> > > On the web site, you'll find a pronunciation guide, a detailled grammar > description, the obligatory Babel text and the ever-more-popular McGuffey' > s > First Reader :D
I shall look, it will be interesting to see a different take on the same idea. I was a bit disappointed to find that there does not seem to be any Folkspraak version Babel Text - maybe the language never reached a state where it could do so. It was one of those languages being created 'by committee'. A pity - it would have been interesting to compare a Folkspraak Babal Text with the Intergermansk one.
> For your convenience, I'll put the Babel text right here and the McGuffey' > s > text in a new post (so this one doesn't get too long). > > 1 Nu ganz werld hafte en sproch med sam words.

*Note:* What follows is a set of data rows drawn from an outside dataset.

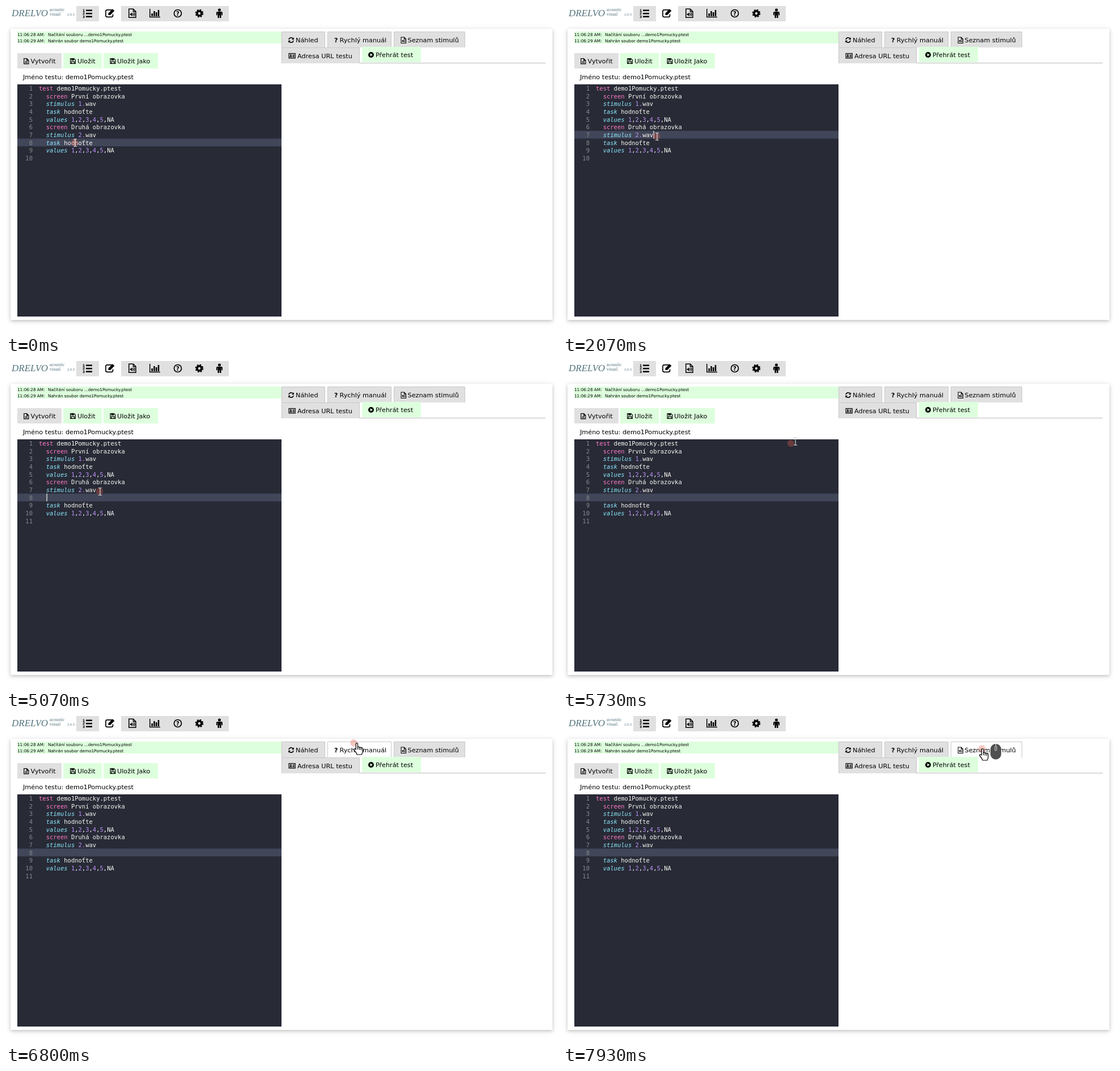
Recreate the animation shown at these times as an HTML page. Size 972 by 576 pixels, loop 8000 ms.

```html
<!DOCTYPE html>
<html lang="cs">
<head>
<meta charset="utf-8">
<title>Editor testu</title>
<style>
  html, body { margin: 0; width: 100%; height: 100%; overflow: hidden; background: #fff; }
  .card { position: absolute; left: 8px; top: 40px; width: 956px; height: 513px; background: #fff;
    box-shadow: 0 2px 5px rgba(0,0,0,.16), 0 2px 10px rgba(0,0,0,.12); }
  svg { position: absolute; left: 0; top: 0; }
  text { font: 11.25px "DejaVu Sans", sans-serif; white-space: pre; }
  .brand text { font-family: "Liberation Serif", serif; fill: #54737e; }
  .log text { font-size: 7.25px; }
  .mono text { font: 10.5px "DejaVu Sans Mono", monospace; fill: #f8f8f2; }
  .mono .num { fill: #858b8d; text-anchor: end; }
  .line { fill: none; stroke: #000; }
  .bold { font-weight: bold; }
  .key { fill: #ff79c6; }
  .attr { fill: #8be9fd; font-style: italic; }
  .digit { fill: #bd93f9; }
</style>
</head>
<body>
<div class="card"></div>
<svg id="stage" width="972" height="576" viewBox="0 0 972 576">
  <defs>
    <g id="audio">
      <path class="line" stroke-width="1.5" d="M.8.8H8.5L13 5.300V15.700H.8ZM8.500.8V5.300H13"/>
      <path d="M2.800 9H4.300L6.800 6.800V13.800L4.300 11.500H2.800Z"/>
      <path class="line" stroke-width="1.200" d="M8 8.500q1.500 1.800 0 3.600M9.500 7q3 3.300 0 6.600"/>
    </g>
    <g id="page">
      <path class="line" stroke-width="1.200" d="M.7.7H5.700L8.800 3.800V9.800H.7ZM5.700.7V3.800H8.800M2.500 5.500H7M2.500 7.600H7"/>
    </g>
    <g id="disk">
      <path class="line" stroke-width="1.200" d="M.6.6H7L9.400 3V9.400H.6ZM2.500 9V5.900H7.500V9"/>
      <path d="M2.200.6H6.800V3.800H2.200Z"/>
    </g>
    <g id="refresh">
      <path class="line" stroke-width="1.600" d="M.9 4.200A4.200 4.200 0 0 1 8.300 2.300M9.100 5.800A4.200 4.200 0 0 1 1.700 7.700"/>
      <path d="M9.800.3V4.200H5.900ZM.2 9.700V5.800H4.100Z"/>
    </g>
    <g id="idcard">
      <path class="line" stroke-width="1.200" d="M.6.6H11.700V8.800H.6ZM7 3.300H10.300M7 5H10.300M7 6.700H10.300"/>
      <circle cx="3.900" cy="3.500" r="1.400"/>
      <path d="M1.700 7.200Q1.700 5 3.900 5T6.100 7.200Z"/>
    </g>
    <g id="play">
      <circle cx="5" cy="5" r="5"/>
      <path fill="#dfd" d="M3.600 2.300L7.900 5L3.600 7.700Z"/>
    </g>
  </defs>

  <g class="brand">
    <text x="10" y="18" style="font-size:17px;font-style:italic">DRELVO</text>
    <text x="77" y="9" style="font-size:8px">acoustic</text>
    <text x="77" y="17" style="font-size:8px">visual</text>
    <text x="108" y="17" style="font-size:6.500px">2.0.3</text>
  </g>

  <path fill="#e0e0e0" d="M124 0H164V27H124ZM203 0H393V27H203Z"/>
  <g id="nav">
    <path d="M141 6.500H152V8.900H141ZM141 12H152V14.400H141ZM141 17.500H152V19.900H141Z"/>
    <g id="digits"></g>
    <path class="line" stroke-width="1.700" d="M187 6.800H178.500Q176 6.800 176 9.300V17Q176 19.300 178.500 19.300H186Q188.500 19.300 188.500 17V14.500"/>
    <path d="M180.500 16V12.700L188 5.200L191.400 8.600L184 16Z"/>
    <use href="#audio" x="216" y="4.500"/>
    <path class="line" stroke-width="1.500" d="M253.800 5V19.500H272"/>
    <path d="M256.500 13H259V18H256.500ZM260.300 9H262.800V18H260.300ZM264 11H266.500V18H264ZM267.800 7H270.300V18H267.800Z"/>
    <circle class="line" cx="303" cy="13" r="6.500" stroke-width="1.700"/>
    <text class="bold" x="300" y="16.800" style="font-size:10px">?</text>
    <circle class="line" cx="341" cy="13" r="4" stroke-width="3.600"/>
    <circle class="line" cx="341" cy="13" r="6" stroke-width="2.600" stroke-dasharray="2.600 2.112"/>
    <circle cx="376.500" cy="7" r="2.500"/>
    <path d="M373 10H380Q382 10 382 12V16.200H380.200V12.500H379.500V21H377V16.500H376V21H373.500V12.500H372.800V16.200H371V12Q371 10 373 10Z"/>
  </g>

  <g class="log">
    <path fill="#dfd" d="M20 45H486V66H20Z"/>
    <text x="20" y="53">11:06:28 AM:</text><text x="74" y="53">Načítání souboru ...demo1Pomucky.ptest</text>
    <text x="20" y="64">11:06:29 AM:</text><text x="74" y="64">Nahrán soubor demo1Pomucky.ptest</text>
  </g>

  <path fill="#e0e0e0" d="M20 83H98V110H20Z"/>
  <path fill="#dfd" d="M101 83H169V110H101ZM172 83H268V110H172Z"/>
  <use href="#page" x="31" y="92"/><text x="43.500" y="101">Vytvořit</text>
  <use href="#disk" x="113" y="92"/><text x="126" y="101">Uložit</text>
  <use href="#disk" x="183.500" y="92"/><text x="196" y="101">Uložit Jako</text>
  <text x="30" y="128.500">Jméno testu: demo1Pomucky.ptest</text>

  <path class="line" style="stroke:#bbb" d="M624 100.500H952"/>
  <g id="tabs"></g>
  <path fill="#dfd" d="M628 72H732V99H628Z"/>
  <use href="#refresh" x="498" y="55"/><text x="511" y="64">Náhled</text>
  <text class="bold" x="579" y="64" style="font-size:11px">?</text><text x="588.500" y="64">Rychlý manuál</text>
  <use href="#audio" transform="translate(696.500 54.500) scale(.7)"/><text x="708.500" y="64">Seznam stimulů</text>
  <use href="#idcard" x="498.500" y="83"/><text x="514" y="91.500">Adresa URL testu</text>
  <use href="#play" x="639" y="81"/><text x="652" y="90">Přehrát test</text>

  <path fill="#282a36" d="M20 138H486V547H20Z"/>
  <rect id="active" x="20" width="466" height="13.650" fill="#424659"/>
  <g class="mono"><g id="gutter"></g><g id="head"></g><g id="tail"></g></g>
  <rect id="caret" width="1.200" height="13.650" fill="#f8f8f2"/>

  <circle id="halo" r="6.200" fill="#e15f4b" fill-opacity=".34"/>
  <g id="pointer">
    <path id="beam" class="line" style="stroke:#d4d4d4" stroke-width="1.200" d="M-3-6.500H-1L0-5.500L1-6.500H3M0-5.500V5.500M-3 6.500H-1L0 5.500L1 6.500H3"/>
    <path id="arrow" fill="#fff" stroke="#000" d="M0 0V15L3.500 11.700L5.900 17L8.100 16L5.700 10.800H11Z"/>
    <path id="hand" fill="#fff" stroke="#000" stroke-width="1.200" stroke-linejoin="round"
      d="M-1.700 11V1.200A1.600 1.600 0 0 1 1.500 1.200V7.600A1.500 1.500 0 0 1 4.500 7.800A1.500 1.500 0 0 1 7.300 8.600A1.400 1.400 0 0 1 10 9.800V14Q10 17 8.300 20H.3Q-1 16.500-5.200 11.500Q-5.300 9.400-3.400 9.800ZM1.500 7.500V11M4.500 8V11.500M7.300 9V12"/>
    <g id="mouse" transform="translate(14 -9)">
      <rect width="19" height="27.500" rx="9.500" fill="#505050"/>
      <g id="press">
        <path fill="#cf4058" d="M9.500 0A9.500 9.500 0 0 0 0 9.500V13.500H9.500Z"/>
        <path class="line" style="stroke:#282a36" d="M0 14H19M9.500 0V14"/>
        <rect class="line" style="stroke:#777" width="19" height="27.500" rx="9.500" stroke-width=".8" stroke-dasharray="2 2"/>
      </g>
      <path class="line" style="stroke:#ddd" d="M9.500 0V4"/>
      <rect x="8" y="4" width="3" height="8" rx="1.500" fill="#505050" stroke="#ddd"/>
    </g>
  </g>
</svg>
<script>
const LOOP = 8000, STEP = 1000 / 15, ROW = 13.65, CHAR = 6.32;
const $ = id => document.getElementById(id);

function add(parent, tag, attrs, text) {
  const el = document.createElementNS('http://www.w3.org/2000/svg', tag);
  for (const name in attrs) el.setAttribute(name, attrs[name]);
  if (text !== undefined) el.textContent = text;
  parent.append(el);
  return el;
}

const top0 = row => 138 + (row - 1) * ROW;
const show = (id, on) => $(id).style.display = on ? '' : 'none';
const place = (id, x, y) => $(id).setAttribute('transform', `translate(${x} ${y})`);

[1, 2, 3].forEach((n, i) =>
  add($('digits'), 'text', { x: 135, y: 9.5 + i * 5.8, class: 'bold', style: 'font-size:6px' }, n));

// Code lines, coloured by keyword and number
const body = n => [
  `  screen ${n === 1 ? 'První' : 'Druhá'} obrazovka`,
  `  stimulus ${n}.wav`, '  task hodnoťte', '  values 1,2,3,4,5,NA'
];
const code = ['test demo1Pomucky.ptest', ...body(1), ...body(2)];
const kind = s => /^(test|screen)$/.test(s) ? 'key'
  : /^(stimulus|task|values)$/.test(s) ? 'attr'
  : /^\d\.?$/.test(s) ? 'digit' : '';

code.forEach((line, i) => {
  const src = line.trimStart();
  const el = add($(i < 7 ? 'head' : 'tail'), 'text',
    { x: 58 + (line.length - src.length) * CHAR, y: top0(i + 1) + 11 });
  for (const part of src.split(/(^\w+|\b\d\.?(?=[,w]))/).filter(Boolean))
    add(el, 'tspan', { class: kind(part) }, part);
});
const numbers = Array.from({ length: 11 }, (_, i) =>
  add($('gutter'), 'text', { class: 'num', x: 47, y: top0(i + 1) + 11 }, i + 1));

// x, y, width, height
const tabs = [[486, 45, 77, 28], [567, 45, 113, 28], [684, 45, 126, 28], [486, 73, 138, 28]]
  .map(([x, y, w, h]) => ({
    x, y, w, h,
    el: add($('tabs'), 'path', {
      d: `M${x + .5} ${y + h}V${y + .5}H${x + w - .5}V${y + h}`, stroke: '#c8c8c8'
    })
  }));

// time, x, y of the pointer tip
const path = [
  [0, 122, 241], [467, 122, 241], [933, 166, 230], [5200, 166, 230], [5333, 185, 247],
  [5600, 330, 185], [5800, 450, 120], [5933, 505, 88], [6067, 521, 64], [6133, 523, 59],
  [6400, 530, 56], [6733, 593, 47], [6800, 619, 48], [6933, 672, 52], [7267, 737, 61],
  [7467, 737, 61], [7667, 740, 58], [8000, 740, 58]
];
function at(t) {
  const i = Math.max(1, path.findIndex(p => p[0] >= t));
  const [a, b] = [path[i - 1], path[i]];
  const k = Math.max(0, (t - a[0]) / (b[0] - a[0]));
  return [a[1] + (b[1] - a[1]) * k, a[2] + (b[2] - a[2]) * k];
}

const blinks = [[0, 530], [930, 1530], [1930, 2530], [2930, 3530], [3930, 4670],
  [5070, 5600], [6130, 6660], [7200, 7660]];
const within = (t, a, b) => t >= a && t < b;

function draw(time) {
  // The picture is refreshed 15 times a second
  const t = Math.floor((time + 4) / STEP) * STEP % LOOP + 4;
  const [x, y] = at(t - 4);
  const [hx, hy] = at(Math.max(0, t - 16));
  const split = t >= 4070;
  const row = within(t, 1930, 4070) ? 7 : 8;

  $('active').setAttribute('y', top0(row));
  place('tail', 0, split ? ROW : 0);
  numbers[10].style.display = split ? '' : 'none';
  place('caret', t < 1930 ? 121.5 : split ? 71.5 : 159.5, top0(row));
  show('caret', blinks.some(([a, b]) => within(t, a, b)));

  let hover = false;
  for (const tab of tabs) {
    const over = within(x, tab.x, tab.x + tab.w) && within(y, tab.y, tab.y + tab.h);
    tab.el.setAttribute('fill', over ? '#fff' : '#e0e0e0');
    hover = hover || over;
  }
  const editing = x < 486 && y > 138;
  place('pointer', x, y);
  place('halo', hx - 1, hy - .5);
  show('halo', !within(t, 6070, 6200));
  show('beam', editing);
  show('hand', hover);
  show('arrow', !editing && !hover);
  show('mouse', within(t, 1870, 2070) || t >= 7930);
  show('press', t < 2070);
}

const start = performance.now();
function tick() {
  draw((performance.now() - start) % LOOP);
  requestAnimationFrame(tick);
}
tick();
</script>
</body>
</html>
```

But one difference I can spot immediately: sproch ~ spraak :) One thing surprised me when I read the McGuffey sentences. Intergermansk does not appear to have any articles, yet all the most commonly spoken Germanic languages have both definite and indefinite articles. Just curious. Ray ======================================================= ======================================================= "If /ni/ can change into /A/, then practically anything can change into anything" Yuen Ren Chao, 'Language and Symbolic Systems"